## PROBLEM TO WORK ON
Reproduce each line from the records that holds "with".

## DATASET CONTENT

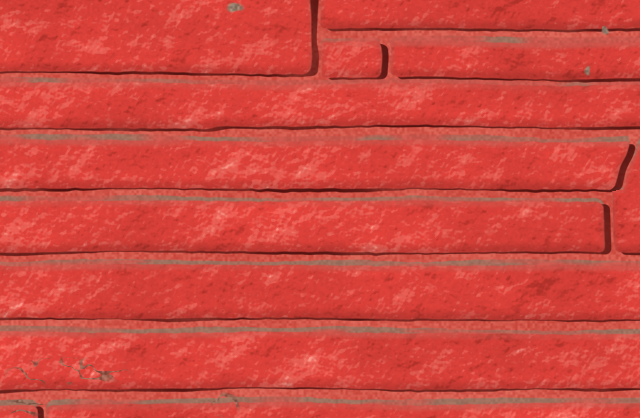
Reproduce this texture procedurally as a WebGL 1 fragment shader.

```glsl
precision highp float;
// Rough red-painted stone courses with shadowed joints and weathered mortar ledges.

uniform vec2 u_resolution;

float hash(vec2 p) {
  vec3 q = fract(p.xyx * vec3(0.1031, 0.1030, 0.0973));
  q += dot(q, q.yzx + 33.33);
  return fract((q.x + q.y) * q.z);
}

float noise(vec2 p) {
  vec2 i = floor(p), f = fract(p);
  f = f * f * (3.0 - 2.0 * f);
  return mix(mix(hash(i), hash(i + vec2(1, 0)), f.x),
             mix(hash(i + vec2(0, 1)), hash(i + vec2(1, 1)), f.x), f.y);
}

// Height of the hewn stone face
float relief(vec2 p) {
  float sum = 0.0, amp = 0.5;
  p = p * 11.0 + 20.0;
  for (int i = 0; i < 5; i++) {
    sum += amp * noise(p);
    p = mat2(1.6, 1.2, -1.2, 1.6) * p + 7.3;
    amp *= 0.56;
  }
  return sum;
}

// Lower edge of a course, measured down from the top
float courseBottom(float n) {
  return 0.175 + 0.151 * n - 0.0042 * n * (5.0 - n);
}

// Signed distance to the nearest stone, negative inside
float stones(vec2 p) {
  float nearest = 1.0;
  for (int i = 0; i < 7; i++) {
    float n = float(i);
    float top = courseBottom(n - 1.0) + 0.024 + 0.002 * n;
    float bottom = courseBottom(n);
    float joint = 9.0;
    if (i == 0) {
      // The first course splits into thinner stones on the right
      top = -0.1;
      joint = 0.755;
      if (p.x > 0.755) {
        bottom = p.y < 0.083 ? 0.066 : 0.186;
        top = p.y < 0.083 ? -0.1 : 0.099;
        if (p.y > 0.083 && p.x > 0.84) joint = 0.925;
      }
    }
    // A worn step along the second course
    if (i == 1) bottom -= 0.008 * smoothstep(0.49, 0.54, p.x);
    // A tall stone closes two courses on the right
    if (i == 2) {
      joint = p.y > 0.455 ? 1.455 : 1.5 - 0.3 * (p.y - 0.39);
      if (p.x > joint) bottom = courseBottom(3.0);
    }
    if (i == 3) joint = 1.455;
    if (i == 6) joint = 0.1;
    vec2 q = vec2(0.011 - abs(p.x - joint), max(top - p.y, p.y - bottom)) + 0.014;
    nearest = min(nearest, length(max(q, 0.0)) + min(max(q.x, q.y), 0.0) - 0.014);
  }
  return nearest;
}

void main() {
  float px = 1.0 / u_resolution.y;
  vec2 p = vec2(gl_FragCoord.x, u_resolution.y - gl_FragCoord.y) * px;

  // Chipped, slightly wavering edges
  float waver = noise(p * vec2(6.0, 9.0) + 4.0);
  float grain = noise(p * 170.0);
  vec2 w = p + 0.010 * (vec2(noise(p * 22.0), noise(p * vec2(3.0, 5.0))) - 0.5);
  w.y += 0.003 * (noise(p * vec2(50.0, 24.0) + 9.0) - 0.5);
  float d = stones(w);

  // Stone face lit from the upper left, with broad uneven patches
  float slope = relief(p + vec2(0.0022, 0.0045)) - relief(p);
  float broad = noise(p * vec2(3.0, 6.0) + 31.0) + 0.7 * noise(p * vec2(9.0, 14.0) + 57.0) - 0.85;
  float pits = noise(p * 75.0 + 11.0) - 0.5;
  float lit = 1.45 * slope + 0.07 * broad + 0.05 * pits;
  vec3 stone = mix(vec3(0.85, 0.25, 0.22), vec3(0.90, 0.36, 0.32), smoothstep(0.0, 0.08, lit));
  stone = mix(stone, vec3(0.69, 0.19, 0.16), 0.85 * smoothstep(0.035, 0.15, -lit));
  stone = mix(stone, vec3(0.97, 0.63, 0.57), 0.8 * smoothstep(0.10, 0.21, lit + 0.03 * grain));
  stone *= 1.0 + 0.07 * broad;

  // Dull worn top lip and darker underside
  float underside = smoothstep(-0.016, 0.012, stones(w + vec2(0.0, 0.014)));
  stone *= 1.0 - 0.14 * underside;
  float lip = smoothstep(-0.012, 0.002, stones(w - vec2(0.0, 0.007)));
  stone = mix(stone, vec3(0.79, 0.36, 0.32), 0.6 * lip * (0.4 + 0.8 * waver));
  stone *= 0.97 + 0.06 * grain;

  // Sandy mortar with a bare, streaked ledge above each stone
  vec3 mortar = mix(vec3(0.77, 0.25, 0.21), vec3(0.88, 0.43, 0.37), 0.7 * grain + 0.3 * waver);
  float streak = noise(p * vec2(9.0, 120.0) + 3.0);
  float dust = 0.7 * noise(p * vec2(10.0, 30.0)) + 0.5 * streak + 0.6 * p.y;
  vec3 ledge = mix(vec3(0.79, 0.34, 0.30), vec3(0.62, 0.44, 0.37), smoothstep(0.6, 1.15, dust));
  float onLedge = 1.0 - smoothstep(-0.002, 0.002, stones(w + vec2(0.0, 0.008 + 0.007 * waver)));
  mortar = mix(mortar, ledge * (0.93 + 0.14 * grain), onLedge);

  // Broken shadows cast right and down into the joints
  float drop = 0.001 + 0.008 * noise(p * vec2(7.0, 4.0) + 71.0);
  float shade = 1.0 - smoothstep(-0.002, 0.002, stones(w - vec2(0.015, drop)));
  shade *= 0.55 + 0.45 * noise(p * vec2(14.0, 9.0) + 40.0);
  mortar = mix(mortar, vec3(0.30, 0.06, 0.05), shade);
  vec3 col = mix(stone, mortar, smoothstep(-px, px, d));

  // Small chips baring grey stone
  vec2 rough = p + 0.012 * (vec2(noise(p * 60.0), noise(p * 60.0 + 5.0)) - 0.5);
  float chip = min(length((rough - vec2(0.56, 0.017)) * vec2(0.7, 1.0)) - 0.012,
                   min(length(rough - vec2(1.404, 0.167)), length(rough - vec2(1.448, 0.071))) - 0.008);
  col = mix(col, vec3(0.58, 0.48, 0.41) * (0.8 + 0.4 * grain), 1.0 - smoothstep(-px, 2.0 * px, chip));

  // Dry twigs and dirt caught near the lower left
  float area = min(length((p - vec2(0.16, 0.89)) / vec2(0.17, 0.04)),
                   min(length((p - vec2(0.54, 0.968)) / vec2(0.04, 0.035)),
                       length((p - vec2(0.06, 0.97)) / vec2(0.055, 0.035))));
  float strand = abs(noise(rough * vec2(24.0, 38.0) + 2.0) - 0.5);
  float twig = (1.0 - smoothstep(0.03, 0.08, strand)) * (1.0 - smoothstep(0.6, 1.0, area));
  col = mix(col, mix(vec3(0.40, 0.24, 0.19), vec3(0.68, 0.52, 0.43), grain), 0.8 * twig);

  gl_FragColor = vec4(col, 1.0);
}
```
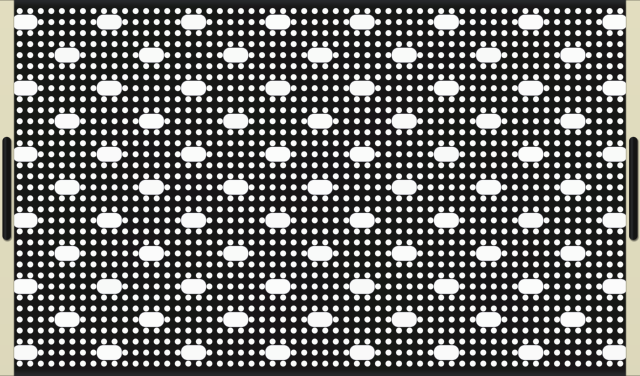
Reproduce this pattern procedurally as a Shadertoy shader.

```glsl
// A dark perforated panel: a grid of 58 x 33 round holes with staggered
// rows of wide slots, set between cream side rails with dark handles.
// Holes come from a repeated lattice; lengths are in canvas heights.

const vec2 PITCH = vec2(0.02802, 0.02930);   // spacing of the round holes
const vec2 LATTICE_HALF = vec2(28.5, 16.0);  // outermost column and row
const float DOT_RADIUS = 0.0079;
const vec2 SLOT_HALF = vec2(0.0335, 0.0200);
const float SLOT_ROUND = 0.0175;
const float PANEL_HALF = 0.8133;
const float HANDLE_X = 0.8333;

const vec3 BLACK = vec3(0.090, 0.090, 0.088);
const vec3 WHITE = vec3(0.985, 0.988, 0.985);
const vec3 CREAM = vec3(0.875, 0.858, 0.742);
const vec3 SLATE = vec3(0.150, 0.158, 0.168);

float hash(vec2 p) {
    p = fract(p * vec2(0.1031, 0.1137));
    p += dot(p, p.yx + 33.33);
    return fract((p.x + p.y) * p.x * 17.0);
}

float valueNoise(vec2 p) {
    vec2 i = floor(p), f = fract(p);
    f = f * f * (3.0 - 2.0 * f);
    return mix(mix(hash(i), hash(i + vec2(1, 0)), f.x),
               mix(hash(i + vec2(0, 1)), hash(i + vec2(1, 1)), f.x), f.y);
}

float roundBox(vec2 p, vec2 halfSize, float radius) {
    vec2 d = abs(p) - halfSize + radius;
    return length(max(d, 0.0)) + min(max(d.x, d.y), 0.0) - radius;
}

float coverage(float dist, float pixel) {
    return smoothstep(0.75, -0.75, dist / pixel);
}

// Distance to the nearest round hole
float dotField(vec2 p) {
    vec2 cell = vec2(floor(p.x / PITCH.x) + 0.5, round(p.y / PITCH.y));
    cell = clamp(cell, -LATTICE_HALF, LATTICE_HALF);
    return length(p - cell * PITCH) - DOT_RADIUS;
}

// Centre of the nearest slot: every 8 columns and 3 rows, staggered by half
vec2 slotCentre(vec2 p) {
    vec2 q = p / PITCH;
    float row = clamp(round(q.y / 3.0), -5.0, 5.0);
    float shift = 4.0 * mod(row, 2.0);
    float column = round((q.x - shift) / 8.0) * 8.0 + shift;
    return vec2(column, row * 3.0) * PITCH;
}

vec3 panelColour(vec2 p, float pixel) {
    // Faint olive and violet drift in the black sheet
    float drift = valueNoise(p * 6.0 + 20.0) - 0.5;
    vec3 colour = BLACK + drift * vec3(-0.012, 0.018, -0.014);

    // Slate bevels along the top and bottom
    float bevel = smoothstep(0.479, 0.500, abs(p.y));
    colour = mix(colour, SLATE, bevel);

    // Holes with a slightly cool rim
    vec2 lattice = p - vec2(0.0, 0.0018);
    vec2 centre = slotCentre(lattice);
    float slot = roundBox(lattice - centre, SLOT_HALF, SLOT_ROUND);
    float dots = dotField(lattice);
    vec3 slotTint = WHITE - 0.012 * hash(centre * 90.0 + 50.0);
    vec3 slotColour = mix(slotTint, vec3(0.84, 0.84, 0.88),
                          smoothstep(-0.0025, 0.0, slot));
    colour = mix(colour, WHITE, coverage(dots, pixel));
    return mix(colour, slotColour, coverage(slot, pixel));
}

vec3 railColour(vec2 p, float pixel) {
    float side = p.x < 0.0 ? -1.0 : 1.0;
    vec3 colour = CREAM * (1.0 + 0.025 * p.y);
    colour *= 1.0 - 0.35 * smoothstep(0.003, 0.0, 0.5 - abs(p.y));

    // Handle, its soft shadow and a rounded sheen
    vec2 h = p - vec2(side * HANDLE_X, -0.001);
    vec2 size = vec2(0.0112, 0.137);
    float shadow = roundBox(h - vec2(0.002, -0.003), size, size.x);
    colour *= 1.0 - 0.55 * smoothstep(0.004, -0.003, shadow);
    float handle = roundBox(h, size, size.x);
    float sheen = smoothstep(0.006, 0.0, abs(h.x + 0.004));
    vec3 handleColour = mix(BLACK * 0.85, SLATE * 1.2, 0.7 * sheen);
    return mix(colour, handleColour, coverage(handle, pixel));
}

void mainImage(out vec4 fragColor, in vec2 fragCoord) {
    float pixel = 1.0 / iResolution.y;
    vec2 p = (fragCoord - 0.5 * iResolution.xy) * pixel;

    float panelEdge = abs(p.x) - PANEL_HALF;
    vec3 rail = railColour(p, pixel);
    rail *= 1.0 - 0.25 * smoothstep(0.004, 0.0, panelEdge);
    vec3 colour = mix(rail, panelColour(p, pixel), coverage(panelEdge, pixel));
    fragColor = vec4(colour, 1.0);
}
```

## RESULT FOR THIS TASK
// Rough red-painted stone courses with shadowed joints and weathered mortar ledges.
  // Stone face lit from the upper left, with broad uneven patches
  // Sandy mortar with a bare, streaked ledge above each stone
// A dark perforated panel: a grid of 58 x 33 round holes with staggered
// rows of wide slots, set between cream side rails with dark handles.
    // Holes with a slightly cool rim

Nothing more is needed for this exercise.